VICTORY DEAL IN MAGILTON NOW
Melbourne Victory's board should put a line under this campaign and give Jim Magilton and Kevin Muscat long-term contracts.
Doing so after the defeat to the Jets would make it clear to all the players that they're on notice for the remaining games this term.
Magilton has been clear on the weaknesses of the squad and now deserves a full winter to address the problems. He's given everyone their chance - there can be no complaints from the likes of Kemp, Solorzano - even Thompson - that they haven't had the chance to show their quality and commitment to the cause. The hard decisions now need to be made about a squad in clear transition.
CEO Richard Wilson's words this morning are positive, but won't carry the same weight as the action of the club going 'all in' with Magilton and Muscat.
The spine of the team needs a complete overhaul. Massive gaps need to be filled at centre-half, in midfield and in attack. His move for Thomas Butler, who only signed a new deal with Swansea City in August, does suggest Magilton knows he needs to look at a high level to actually improve on what he has.
MAGILTON HAS JUSTIFIED KEWELL SIGNING
The one major bonus to come from Jim Magilton's appointment has been Harry Kewell's form. Pundits have short memories, it wasn't so long ago they were all singing from the same hymn sheet, writing Kewell off, some even saying he hadn't done anything since his days at Leeds United! But we're now seeing a true sporting great being allowed to show all his ability on home soil. His long passing, his quality on the ball and even snap in tackles, just gets you off your seat every time. And it's all come together since Magilton's arrival.
It was no surprise he was made captain on Saturday night. Its been clear how good he has been with the young players, particularly Rojas and Jeggo, and he's also put himself out to make Ubay Luzardo feel welcome since the Spaniard's signing.
It's no coincidence that this has all come since Magilton's arrival.
WHY ARE AUSSIE YOUTH BYPASSING A-LEAGUE ACADEMIES?
Three young Aussies signed for Premier League clubs in the last fortnight. Jake Adelson joined Everton, QPR snapped up Peter Skapetis and Giancarlo Gallifuoco signed with Tottenham. It's a great sign of the strength of the youth coaching being done across the country. But questions need to be raised as to why these lads have chose to bypass (or were they ignored?) the A-League academy system to stay in the state setup before moving onto England?
MORE QUALITY BUSINESS BY MARINERS
Central Coast Mariners have done more great business with the sale of Rostyn Griffiths to Guangzhou R&F.
They've made a massive $1 million profit on a player who was at the crossroads when first signing with the now defunct North Queensland Fury. Graham Arnold has been able to rediscover the quality in Griffiths which had him tipped for big things at Blackburn Rovers.
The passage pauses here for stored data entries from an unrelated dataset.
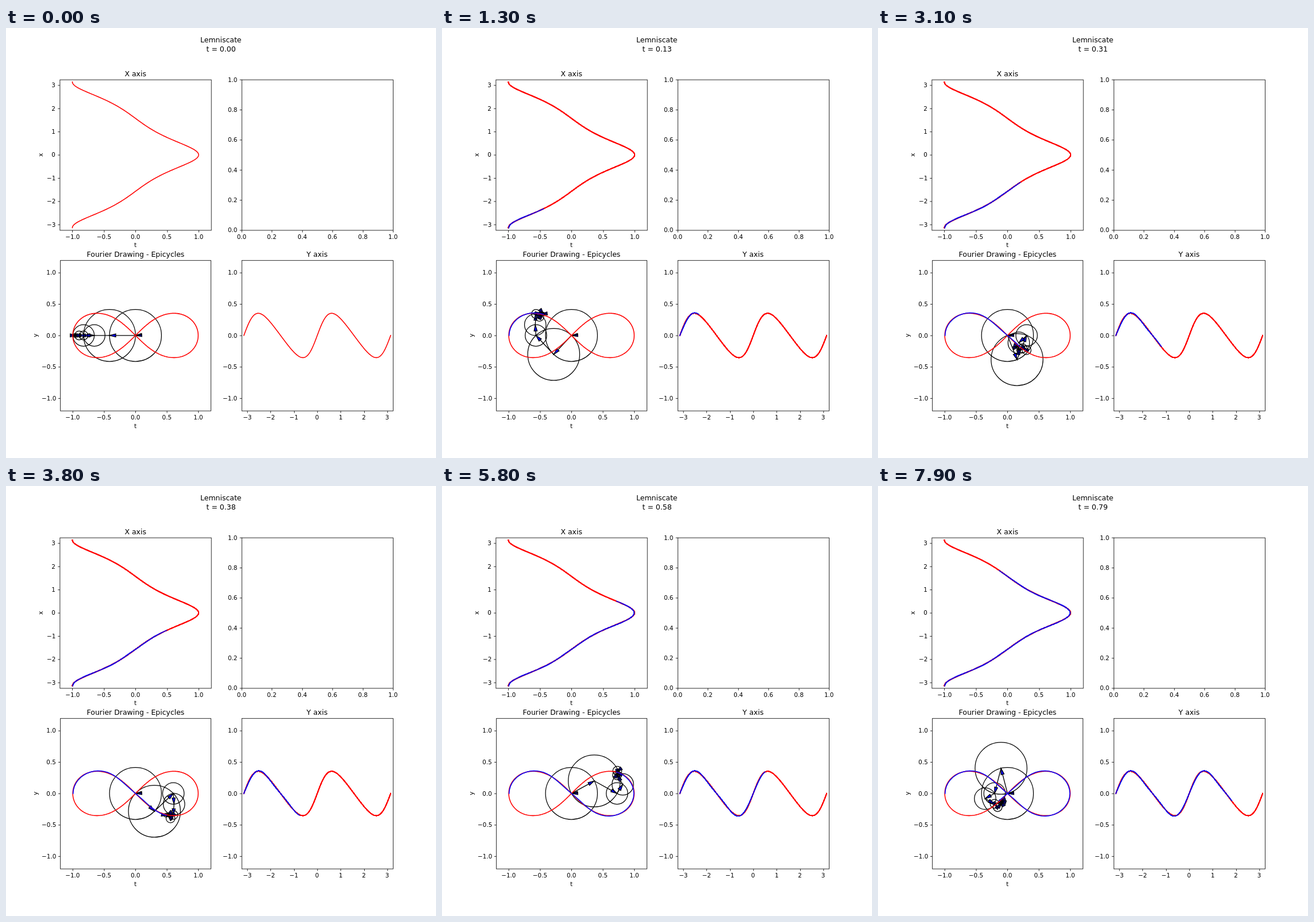
An HTML page with a canvas that plays this animation: 748x748 px, repeating every 8000 ms.

```html
<!DOCTYPE html>
<html lang="en">
<head>
<meta charset="utf-8">
<title>Lemniscate epicycles</title>
<style>
html, body { margin: 0; width: 748px; height: 748px; overflow: hidden; background: #fff; }
canvas { display: block; width: 748px; height: 748px; }
</style>
</head>
<body>
<canvas id="stage" width="748" height="748"></canvas>
<script>
const STAGE = 748, FIGURE = 1000;   // the figure is laid out in 1000 units
const POINT = 100 / 72;             // one typographic point in figure units
const STEP = 100, STEPS = 80, CYCLE = 100;
const ORDER = 5;                    // highest harmonic, used in both directions
const OVERDRAW = 10;                // side plots are painted over themselves up to this often
const R = Math.SQRT2 - 1;           // radius ratio of successive harmonics
const TITLE = 12 * POINT, LABEL = 10 * POINT;
const { PI, cos, sin, round } = Math;
const ctx = document.getElementById('stage').getContext('2d');
ctx.scale(STAGE / FIGURE, STAGE / FIGURE);

// A plot area with linear scales; xr and yr are [min, max].
function makeAxes(left, top, right, bottom, xr, yr) {
  return {
    left, top, right, bottom,
    px: x => left + (x - xr[0]) / (xr[1] - xr[0]) * (right - left),
    py: y => bottom - (y - yr[0]) / (yr[1] - yr[0]) * (bottom - top),
  };
}

const unit = [-1.2, 1.2], turn = [-PI - 0.1, PI + 0.1];
const xPlot = makeAxes(125, 120, 477.27, 470, unit, turn);
const blank = makeAxes(547.73, 120, 900, 470, [0, 1], [0, 1]);
const cycles = makeAxes(126.14, 540, 476.14, 890, unit, unit);
const yPlot = makeAxes(547.73, 540, 900, 890, turn, unit);
const SCALE = cycles.px(1) - cycles.px(0);

const halves = [-1, -0.5, 0, 0.5, 1];
const whole = [-3, -2, -1, 0, 1, 2, 3];
const fifths = [0, 0.2, 0.4, 0.6, 0.8, 1];

const angleAt = k => 2 * PI * k / CYCLE - PI;

function lemniscate(t) {
  const d = 1 + sin(t) ** 2;
  return [cos(t) / d, sin(t) * cos(t) / d];
}

// Vectors in drawing order: constant, +1, -1, +2, -2, ...
function vectors(k) {
  const list = [{ r: 1e-9, a: PI + 0.08 }];
  for (let n = 1; n <= ORDER; n++) {
    const w = 2 * PI * n * k / CYCLE;
    list.push({ r: R ** n, a: w + (n % 2 ? PI : 0) }, { r: R ** n, a: PI - w });
  }
  return list;
}

function partialSum(k) {
  return vectors(k).reduce(([x, y], v) => [x + v.r * cos(v.a), y + v.r * sin(v.a)], [0, 0]);
}

const exact = Array.from({ length: 401 }, (_, i) => {
  const t = -PI + 2 * PI * i / 400;
  return [t, ...lemniscate(t)];
});
const traced = Array.from({ length: STEPS }, (_, k) => [angleAt(k), ...partialSum(k)]);

const snap = v => Math.floor(v + 0.5) + 0.5;

function text(str, x, y, size, align = 0.5) {
  ctx.font = size + 'px "DejaVu Sans", sans-serif';
  ctx.fillStyle = '#000';
  ctx.fillText(str, round(x - ctx.measureText(str).width * align), round(y));
}

function sideText(str, x, y) {
  ctx.save();
  ctx.translate(x, y);
  ctx.rotate(-PI / 2);
  text(str, 0, 0, LABEL);
  ctx.restore();
}

function pen(color, width, cap = 'butt', join = 'miter') {
  ctx.strokeStyle = color;
  ctx.lineWidth = width;
  ctx.lineCap = cap;
  ctx.lineJoin = join;
}

function segment(x1, y1, x2, y2) {
  ctx.beginPath();
  ctx.moveTo(x1, y1);
  ctx.lineTo(x2, y2);
  ctx.stroke();
}

function frame(ax, xTicks, yTicks, xDigits, yDigits) {
  const l = snap(ax.left), r = snap(ax.right), t = snap(ax.top), b = snap(ax.bottom);
  const label = (v, digits) => v.toFixed(digits).replace('-', '\u2212');
  const tick = 3.5 * POINT;
  pen('#000', 0.8 * POINT);
  ctx.strokeRect(l, t, r - l, b - t);
  for (const v of xTicks) {
    const x = snap(ax.px(v));
    segment(x, b, x, b + tick);
    text(label(v, xDigits), ax.px(v), ax.bottom + 21, LABEL);
  }
  for (const v of yTicks) {
    const y = snap(ax.py(v));
    segment(l - tick, y, l, y);
    text(label(v, yDigits), ax.left - 2 * tick, ax.py(v) + 5, LABEL, 1);
  }
}

// Strokes points [t, x, y], choosing the two columns to plot.
function curve(ax, points, count, col, row, color) {
  if (count < 2) return;
  pen(color, 1.5 * POINT, 'square', 'round');
  ctx.beginPath();
  for (let i = 0; i < count; i++) ctx.lineTo(ax.px(points[i][col]), ax.py(points[i][row]));
  ctx.stroke();
}

function pair(ax, k, col, row) {
  curve(ax, exact, exact.length, col, row, '#f00');
  curve(ax, traced, k + 1, col, row, '#00f');
}

// Arrow of the given length whose tip lies at its end; short ones keep a full head.
function arrow(x, y, v) {
  const len = v.r * SCALE, head = 0.1 * SCALE, half = 0.025 * SCALE, shaft = 0.0005 * SCALE;
  ctx.save();
  ctx.translate(x, y);
  ctx.rotate(-v.a);
  ctx.translate(len, 0);
  ctx.beginPath();
  ctx.moveTo(0, 0);
  ctx.lineTo(-head, -half);
  ctx.lineTo(-head, -shaft);
  ctx.lineTo(-len, -shaft);
  ctx.lineTo(-len, shaft);
  ctx.lineTo(-head, shaft);
  ctx.lineTo(-head, half);
  ctx.closePath();
  ctx.fillStyle = '#00f';
  ctx.fill();
  ctx.stroke();
  ctx.restore();
}

function epicycles(k) {
  let x = cycles.px(0), y = cycles.py(0);
  pen('#000', 1.2 * POINT);
  for (const v of vectors(k)) {
    const r = v.r * SCALE;
    if (r > 0.01) {
      ctx.beginPath();
      ctx.arc(x, y, r, 0, 2 * PI);
      ctx.stroke();
    }
    arrow(x, y, v);
    x += r * cos(v.a);
    y -= r * sin(v.a);
  }
}

function draw(k) {
  ctx.fillStyle = '#fff';
  ctx.fillRect(0, 0, FIGURE, FIGURE);

  epicycles(k);
  pair(cycles, k, 1, 2);
  for (let i = Math.max(0, k - OVERDRAW + 1); i <= k; i++) {
    pair(xPlot, i, 1, 0);
    pair(yPlot, i, 0, 2);
  }

  frame(xPlot, halves, whole, 1, 0);
  frame(blank, fifths, fifths, 1, 1);
  frame(cycles, halves, halves, 1, 1);
  frame(yPlot, whole, halves, 0, 1);

  const mid = cycles.px(0);
  text('Lemniscate', 500, 34, TITLE);
  text('t = ' + (k / CYCLE).toFixed(2), 500, 55, TITLE);
  text('X axis', mid, 112, TITLE);
  text('Fourier Drawing - Epicycles', mid, 532, TITLE);
  text('Y axis', yPlot.px(0), 532, TITLE);
  text('t', mid, 510, LABEL);
  text('t', mid, 930, LABEL);
  sideText('x', 86, xPlot.py(0));
  sideText('y', 74, cycles.py(0));
}

const start = performance.now();
let shown = -1;

function tick() {
  const k = Math.floor((performance.now() - start) / STEP) % STEPS;
  if (k !== shown) draw(shown = k);
  requestAnimationFrame(tick);
}
tick();
</script>
</body>
</html>
```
The deal follows Matt Simon's sale to Chunnam Dragons earlier this season and shows the way forward for smaller A-League clubs.
WILL SYDNEY SOCCER EGO ALLOW WEST TO THRIVE?
Will Sydney soccer's ego actually allow a western Sydney franchise to succeed? Sure, they're all making the right noises, but when it comes to the crunch, if it's not done on their terms will they back it? Or will they slaughter it just as they did Sydney FC?
Nick Tana is mooted as a potential co-owner. An 'outsider' for western Sydney? How will that go down with the clique - especially if their friends are overlooked for roles in the club for better qualified people?
A licence for the western Sydney franchise has been floating around for four years. A big reason for the delays is the way the local media treated Sydney FC. Compared with all the other major cities represented in the A-League, the state of interest in Sydney FC since those first two years is a mess. What kills me is the suggestion that 'disenfranchised' football people in western Sydney who continually run down the A-League are somehow greater supporters of the game than the families who bought into the comp and fork out thousands of dollars to buy memberships and support their club.
Until the Sydney soccer clique accept responsibility for their influence on the current dismal crowds and failure to find new local investors, the same fate is waiting western Sydney.